§ Data for this task
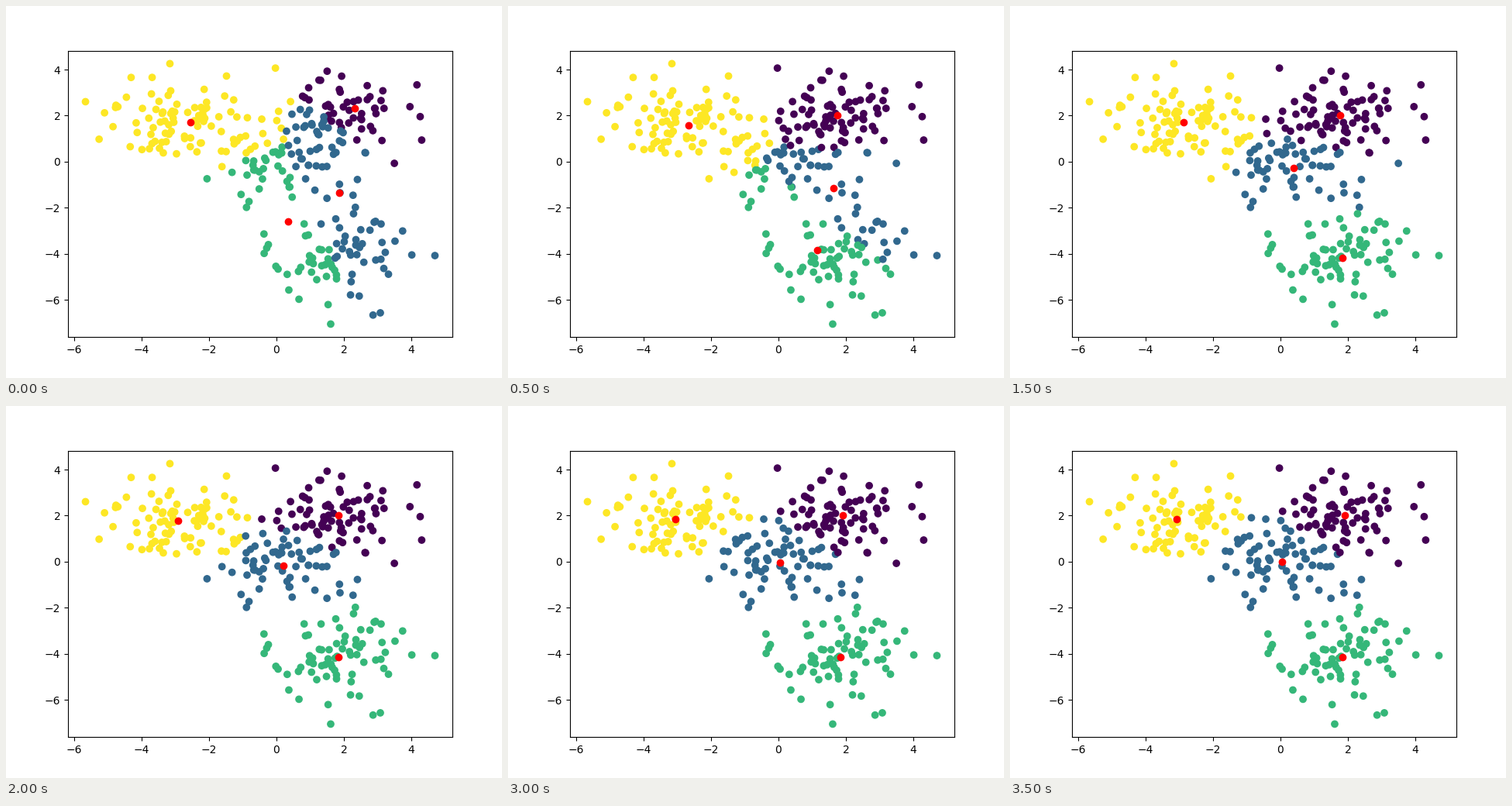
These frames come from a looping animation (640x480 px, 4.5 s). A matplotlib script:

```python
import numpy as np
import matplotlib.pyplot as plt
from matplotlib.animation import FuncAnimation

STEPS = 9
BLOB_CENTERS = [(0, 0), (2, 2), (-3, 2), (2, -4)]
BLOB_SIZE = 75
START = [(2.94942, 2.08755), (0.99978, 0.45523),
         (-0.31155, 0.05617), (-0.63585, 0.67643)]


def make_points():
    rng = np.random.RandomState(0)
    points = np.vstack([rng.normal(loc=c, scale=1.0, size=(BLOB_SIZE, 2))
                        for c in BLOB_CENTERS])
    order = np.arange(len(points))
    rng.shuffle(order)
    return points[order]


def lloyd(points, centers, steps):
    """Return (labels, cluster means) for each k-means step."""
    history = []
    for _ in range(steps):
        dist = np.linalg.norm(points[:, None] - centers[None], axis=2)
        labels = dist.argmin(axis=1)
        centers = np.array([points[labels == k].mean(axis=0)
                            for k in range(len(centers))])
        history.append((labels, centers))
    return history


points = make_points()
history = lloyd(points, np.array(START), STEPS)

fig, ax = plt.subplots(figsize=(6.4, 4.8), dpi=100)
labels, centers = history[0]
dots = ax.scatter(points[:, 0], points[:, 1], c=labels,
                  cmap="viridis", vmin=0, vmax=3)
means = ax.scatter(centers[:, 0], centers[:, 1], c="r")
ax.set_xlim(ax.get_xlim())
ax.set_ylim(ax.get_ylim())


def update(step):
    labels, centers = history[step]
    dots.set_array(labels)
    means.set_offsets(centers)
    return dots, means


anim = FuncAnimation(fig, update, frames=STEPS, interval=500,
                     init_func=lambda: update(0), repeat=True, repeat_delay=0)
plt.show()
```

§ Work task
Restate all entries exactly; pictures stay out.

§ Exercise response
These frames come from a looping animation (640x480 px, 4.5 s). A matplotlib script:

```python
import numpy as np
import matplotlib.pyplot as plt
from matplotlib.animation import FuncAnimation

STEPS = 9
BLOB_CENTERS = [(0, 0), (2, 2), (-3, 2), (2, -4)]
BLOB_SIZE = 75
START = [(2.94942, 2.08755), (0.99978, 0.45523),
         (-0.31155, 0.05617), (-0.63585, 0.67643)]


def make_points():
    rng = np.random.RandomState(0)
    points = np.vstack([rng.normal(loc=c, scale=1.0, size=(BLOB_SIZE, 2))
                        for c in BLOB_CENTERS])
    order = np.arange(len(points))
    rng.shuffle(order)
    return points[order]


def lloyd(points, centers, steps):
    """Return (labels, cluster means) for each k-means step."""
    history = []
    for _ in range(steps):
        dist = np.linalg.norm(points[:, None] - centers[None], axis=2)
        labels = dist.argmin(axis=1)
        centers = np.array([points[labels == k].mean(axis=0)
                            for k in range(len(centers))])
        history.append((labels, centers))
    return history


points = make_points()
history = lloyd(points, np.array(START), STEPS)

fig, ax = plt.subplots(figsize=(6.4, 4.8), dpi=100)
labels, centers = history[0]
dots = ax.scatter(points[:, 0], points[:, 1], c=labels,
                  cmap="viridis", vmin=0, vmax=3)
means = ax.scatter(centers[:, 0], centers[:, 1], c="r")
ax.set_xlim(ax.get_xlim())
ax.set_ylim(ax.get_ylim())


def update(step):
    labels, centers = history[step]
    dots.set_array(labels)
    means.set_offsets(centers)
    return dots, means


anim = FuncAnimation(fig, update, frames=STEPS, interval=500,
                     init_func=lambda: update(0), repeat=True, repeat_delay=0)
plt.show()
```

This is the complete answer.